━━━━━ Data to examine ━━━━━

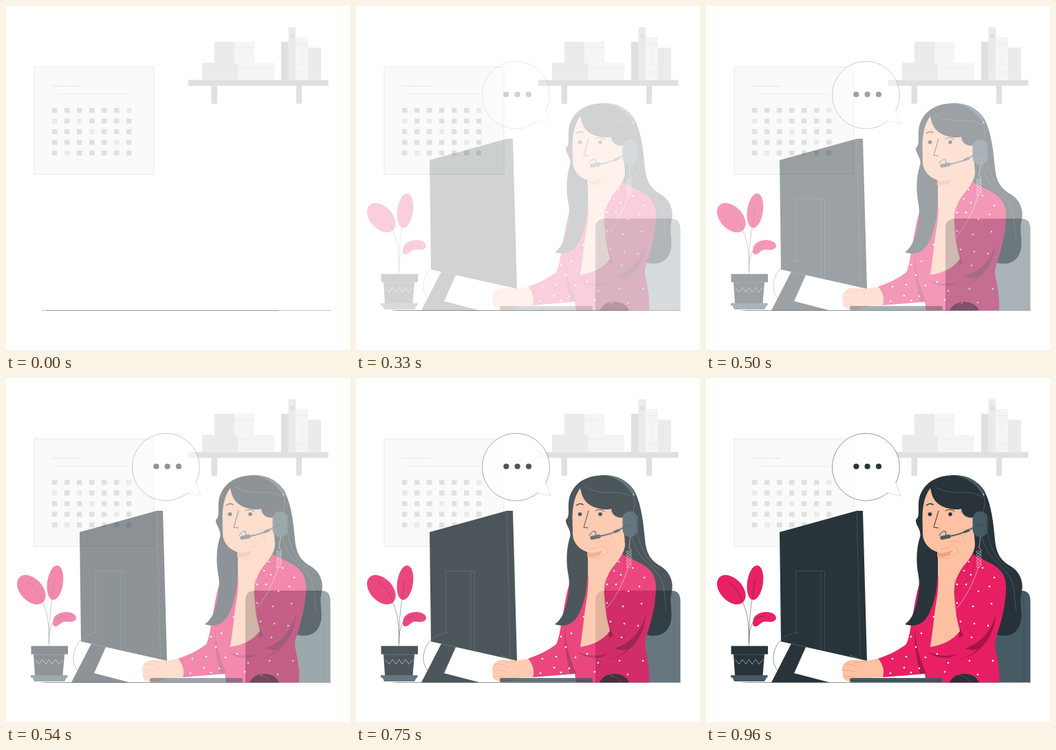
An HTML page that plays this animation: 500 by 500 pixels, repeating every 1000 ms.

```html
<!DOCTYPE html>
<html lang="en">
<head>
<meta charset="utf-8">
<title>Help desk</title>
<style>
html, body { margin: 0; width: 100%; height: 100%; overflow: hidden; background: #fff; }
svg { display: block; width: 100%; height: 100%; }
.line { fill: none; stroke-width: .5; stroke-linecap: round; stroke-linejoin: round; }
.hair { stroke-width: .3; }
.bold { stroke-width: 1; }
.brow { stroke-width: 1.6; }
.ink { stroke: #263238; }
.slate { stroke: #607d8b; }
.fold { fill: #a81548; }
.seam { stroke: #a01344; }
.skin { fill: #ffc1a3; }
.crease { stroke: #e98e68; }
.dark { fill: #263238; }
.grey { fill: #455a64; }
.pink { fill: #e91e63; }
.pale { stroke: #e0e0e0; }
.boom { fill: none; stroke: #455a64; }
</style>
</head>
<body>
<svg viewBox="0 0 500 500">
  <g id="calendar">
    <rect x="41" y="88.5" width="174" height="156" fill="#fafafa" stroke="#e6e6e6" stroke-width=".8"/>
    <path class="line" stroke="#cfcfcf" d="M68 116.2L107 116.7"/>
    <path class="line" stroke="#dcdcdc" d="M74 128.3H180"/>
  </g>
  <g id="shelf">
    <path fill="#e0e0e0" d="M265 107.5H468.5V116H430V142H422V116H307V142H298.5V116H265ZM400 52H411V107.5H400Z"/>
    <path fill="#ebebeb" d="M303 52H332V82.5H303ZM285 82.5H337V107.5H285ZM410.5 31H421.5V107.5H410.5ZM439 60.5H458V107.5H439Z"/>
    <path fill="#f5f5f5" d="M332 52H361V82.5H332ZM337 82.5H390V107.5H337ZM421.5 45H439V107.5H421.5Z"/>
    <path fill="#e0e0e0" d="M413 41H419V47H413Z"/>
    <path class="line pale" d="M303 60.3H361M285 89H390M416 51V98M423 54.5H438M423 57.5H438M430.3 64V87M423 95H438M423 98H438"/>
  </g>
  <path class="line ink" d="M52 442.5H472" opacity=".6"/>
  <path class="line ink" d="M58 442.5H395" opacity=".6"/>

  <g class="fade" id="plant">
    <path class="line ink" d="M62.5 389C63 360 61 342 53 325M62.5 385C62 360 64 340 67.5 318M62.5 385C62 368 66 355 73 350"/>
    <g class="pink">
      <ellipse rx="25" ry="16.3" transform="translate(36.8 307.7) rotate(47)"/>
      <ellipse rx="11.5" ry="25.3" transform="translate(71.4 297.5) rotate(8)"/>
      <path d="M68 355C69 345 76 341 87 340C96 340 102 344 102 349C101 355 93 355 86 354C80 354 77 361 72 361C69 361 68 359 68 355Z"/>
    </g>
    <path class="line ink" d="M33 297C43 303 50 315 53 325M71 293L67.5 318M73 350C77 347 81 346 85 346"/>
    <path class="dark" d="M36.5 389.5H90V401.5H85L82.5 432H42L40 401.5H36.5Z"/>
    <path class="line" stroke="#fff" d="M43 410L48 416L53 409L58 416L62.5 409L67 416L72 409L77 416L82 410"/>
    <path class="line slate" d="M40 402H85"/>
    <path class="grey" d="M36 432H89.5V435.5H88L85 441H41L38.5 435.5H36Z"/>
  </g>

  <g class="fade" id="monitor">
    <path class="line ink" d="M125 371C108 376 98 392 98 407C98 416 101 421 104 425"/>
    <path class="dark" d="M124 386L145 391L128 429L180 442.5H95Z"/>
    <path class="dark" d="M107 224L219 193H228L234 411L109 383Z"/>
    <path class="line" stroke="#51656f" d="M219 193L224.5 408M130.5 371V280.5H172.5V397M167 280.5V395M135 370C124 370 114 375 109 382M124 386L145 391L128 429"/>
  </g>

  <g class="fade" id="chair">
    <path class="grey" d="M348 442.5V323Q348 309 362 309H458Q471.5 309 471.5 324V442.5Z"/>
    <path class="line hair ink" d="M452 309Q462 312 462 326V442"/>
  </g>

  <g class="fade" id="woman">
    <path class="dark" d="M355 141.5C378 140 399 151 406 167C415 185 418 213 420 235C422 257 430 266 442 273C456 281 462 296 459 310C455 326 460 338 458 352C455 371 440 378 422 373L380 300L312 290C306 268 307 250 311 233C314 220 304 214 305 206C311 202 308 190 309 181C311 159 328 143 355 141.5Z"/>
    <path class="line slate" d="M400 225C405 260 426 267 440 287C451 302 447 322 451 338M407 210C411 244 420 264 440 277"/>
    <path class="pink" d="M313 292C307 305 304 325 301 342C297 362 296 377 291 387C278 397 264 403 250 408C256 415 258 424 257 435L318 430L320 442.5H426C427 427 425 417 423 405C421 393 418 387 422 376C429 355 436 330 436 304C436 286 427 276 413 269L387 256L360 292L336 290Z"/>
    <g class="fold">
      <path d="M304 362C302 385 306 407 311 430L320 429C313 412 304 392 304 362Z"/>
      <path d="M322 398C338 405 352 405 366 401C353 410 334 408 322 398Z"/>
      <path d="M421 344C415 368 399 386 376 393C384 396 390 396 395 394C386 403 376 407 366 409C394 406 420 378 421 344Z"/>
      <path d="M364 343C365 353 368 363 374 374L368 378C367 366 364 354 364 343Z"/>
    </g>
    <g id="dots" fill="#fff"></g>
    <path class="skin" d="M337 245C345 238 377 236 391 240C391 252 385 261 373 275C364 288 361 300 361 312L364 343C366 357 369 363 369 368C357 383 343 388 326 391C329 370 331 354 333 336C336 318 339 302 337 285Z"/>
    <path class="skin" d="M257 435L236 436C229 439 218 443 209 441C200 440 197 434 199 428C196 422 199 416 204 413C211 406 222 412 233 411L250 408C257 415 260 426 257 435Z"/>
    <path class="line crease" d="M209 403C217 406 225 409 232 413M201 416C210 414 217 418 222 421M199 425C206 424 211 426 217 427M201 434C207 433 211 434 215 435M233 411C226 412 221 415 216 413"/>
    <path class="dark" d="M315 165L336 185V285C337 304 332 328 323 345C315 357 306 363 289 358C300 350 304 338 307 322C310 308 311 297 308 283C305 264 306 242 313 226Z"/>
    <path class="skin" d="M326 160C318 171 315 184 314.5 202L315 227C316 243 329 253 345 255C361 255 377 244 384 231L393 205L377 185L334 173Z"/>
    <path class="dark" d="M326 159C328 176 336 185 350 189C357 191 365 192 371 190C372 199 379 204 388 203L403 197L406 170L382 146L338 147Z"/>
    <path class="line slate" d="M333 158C345 166 359 167 374 166C386 166 396 169 402 173M369 191C372 199 379 204 387 202"/>
    <path class="skin" d="M340 249C346 245 348 242 351 239L363 232L366 226L378 220L389 219C390 234 393 244 388 252C383 262 373 269 366 277L337 288V258Z"/>
    <path fill="#f3a17a" d="M336 253.5Q347 256 358 250L354 258Q345 261 336 260Z"/>
    <path class="line crease" d="M341 249C348 248 353 246 358 243C364 246 367 250 366 254M351 239C359 236 365 236 370 239M365 226C373 229 377 235 376 241M342 261C351 266 362 259 367 251"/>
    <path class="line bold ink" d="M338 193L331 217L337.5 218M339 229C342 224 345 222 348 223L349 229M348 193Q355 189 361 194"/>
    <path class="line brow ink" d="M320.5 185Q325 181 330 184"/>
    <g class="dark"><circle cx="325.5" cy="198" r="2.8"/><circle cx="355" cy="198" r="2.8"/></g>
    <path class="grey" d="M362 141.5C381 141 398 150 405 168L402 170C393 154 379 145 362 141.5Z"/>
    <path class="line slate" d="M403 168C406 178 405 186 403 195"/>
    <circle cx="403.5" cy="169.5" r="1" fill="#fff"/>
    <rect class="grey" x="387.5" y="194" width="22" height="37" rx="11"/>
    <path class="line ink" d="M391 214C395 216 400 214 404 212M404 199C411 207 409 221 403 227"/>
    <path class="boom" stroke-width="1.8" d="M354 230C367 228 378 224 391 216"/>
    <path class="boom" stroke-width="5.5" stroke-linecap="round" d="M343 232.2L353 230.3"/>
    <path class="boom" stroke-width="3.5" d="M375 224L383 221"/>
    <path class="line seam" d="M387 257C383 270 373 283 362 294L361 312L388 285L391 260M361 312C362 337 365 356 372 373"/>
    <path class="line" stroke="#fff" id="cord"/>
  </g>

  <g class="fade" id="desk">
    <rect class="grey" x="209" y="436" width="135" height="6.5" rx="2.5"/>
    <path class="line ink" d="M213 439.5H340"/>
    <path class="dark" d="M354 442.5C358 434 366 430 376 430C386 430 394 435 397 442.5Z"/>
    <path class="line slate" d="M368 432Q380 434 384 442"/>
  </g>

  <g class="fade" id="bubble">
    <path fill="#fff" d="M264 167A49 49 0 1 1 276 152L283 171.5Z"/>
    <path class="line ink" d="M264 167A49 49 0 1 1 276 152"/>
    <path class="line hair ink" d="M276 152L283 171.5L264 167" opacity=".6"/>
    <g class="dark"><circle cx="218.4" cy="128.5" r="4.1"/><circle cx="234.6" cy="128.5" r="4.1"/><circle cx="251" cy="128.5" r="4.1"/></g>
  </g>
</svg>
<script>
const LOOP = 1000, FPS = 24, LAG = .7;
const $ = id => document.getElementById(id);

function add(parent, tag, attrs) {
  const el = document.createElementNS('http://www.w3.org/2000/svg', tag);
  for (const name in attrs) el.setAttribute(name, attrs[name]);
  parent.append(el);
}

// Calendar days: one string per week, "o" marks a lighter day.
['......o', 'o.o....', '...o...', '.....o.', '.o.....'].forEach((week, row) =>
  [...week].forEach((day, col) => add($('calendar'), 'rect', {
    x: 67 + col * 18, y: 148 + row * 15.5, width: 7.4, height: 7.2,
    fill: day === 'o' ? '#ebebeb' : '#e0e0e0'
  })));

const dots = '382,267 375,280 385,286 402,276 419,290 378,300 396,310 412,303 415,328 388,332 ' +
  '370,354 390,357 410,360 386,377 383,411 352,414 336,401 347,427 395,431 417,411 ' +
  '321,330 331,347 313,371 298,376 330,316 308,352 319,406 291,405 271,408 288,421 ' +
  '268,429 298,428 310,422 305,391 365,300 365,327 372,432';
for (const dot of dots.split(' ')) {
  const [cx, cy] = dot.split(',');
  add($('dots'), 'circle', { cx, cy, r: 1.3 });
}

// Headset cord: straight lead, coil, then a loose tail.
let cord = 'M399 231L397 246';
for (let i = 0; i <= 60; i++) {
  const a = i / 60 * Math.PI * 12;
  cord += `L${(396.5 + 3.6 * Math.sin(a)).toFixed(1)} ${(247 + i * .43 + 2.5 * (1 - Math.cos(a))).toFixed(1)}`;
}
$('cord').setAttribute('d', cord + 'C391 290 383 312 365 334');

const layers = document.querySelectorAll('.fade');

// Eased fade-in, held in steps of 1/24 s.
function draw(ms) {
  const step = Math.floor((ms % LOOP + 5) * FPS / 1000) % FPS;
  const p = Math.max(0, step - LAG) / FPS;
  const opacity = step < 2 ? 0 : (1 - Math.cos(Math.PI * p)) / 2;
  layers.forEach(layer => layer.setAttribute('opacity', opacity));
}

const start = performance.now();
function tick() {
  draw(performance.now() - start);
  requestAnimationFrame(tick);
}
tick();
</script>
</body>
</html>
```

━━━━━

What the task asks: What lines above contain the word "tick"? Please copy each one.

Problem solution:
function tick() {
  requestAnimationFrame(tick);
tick();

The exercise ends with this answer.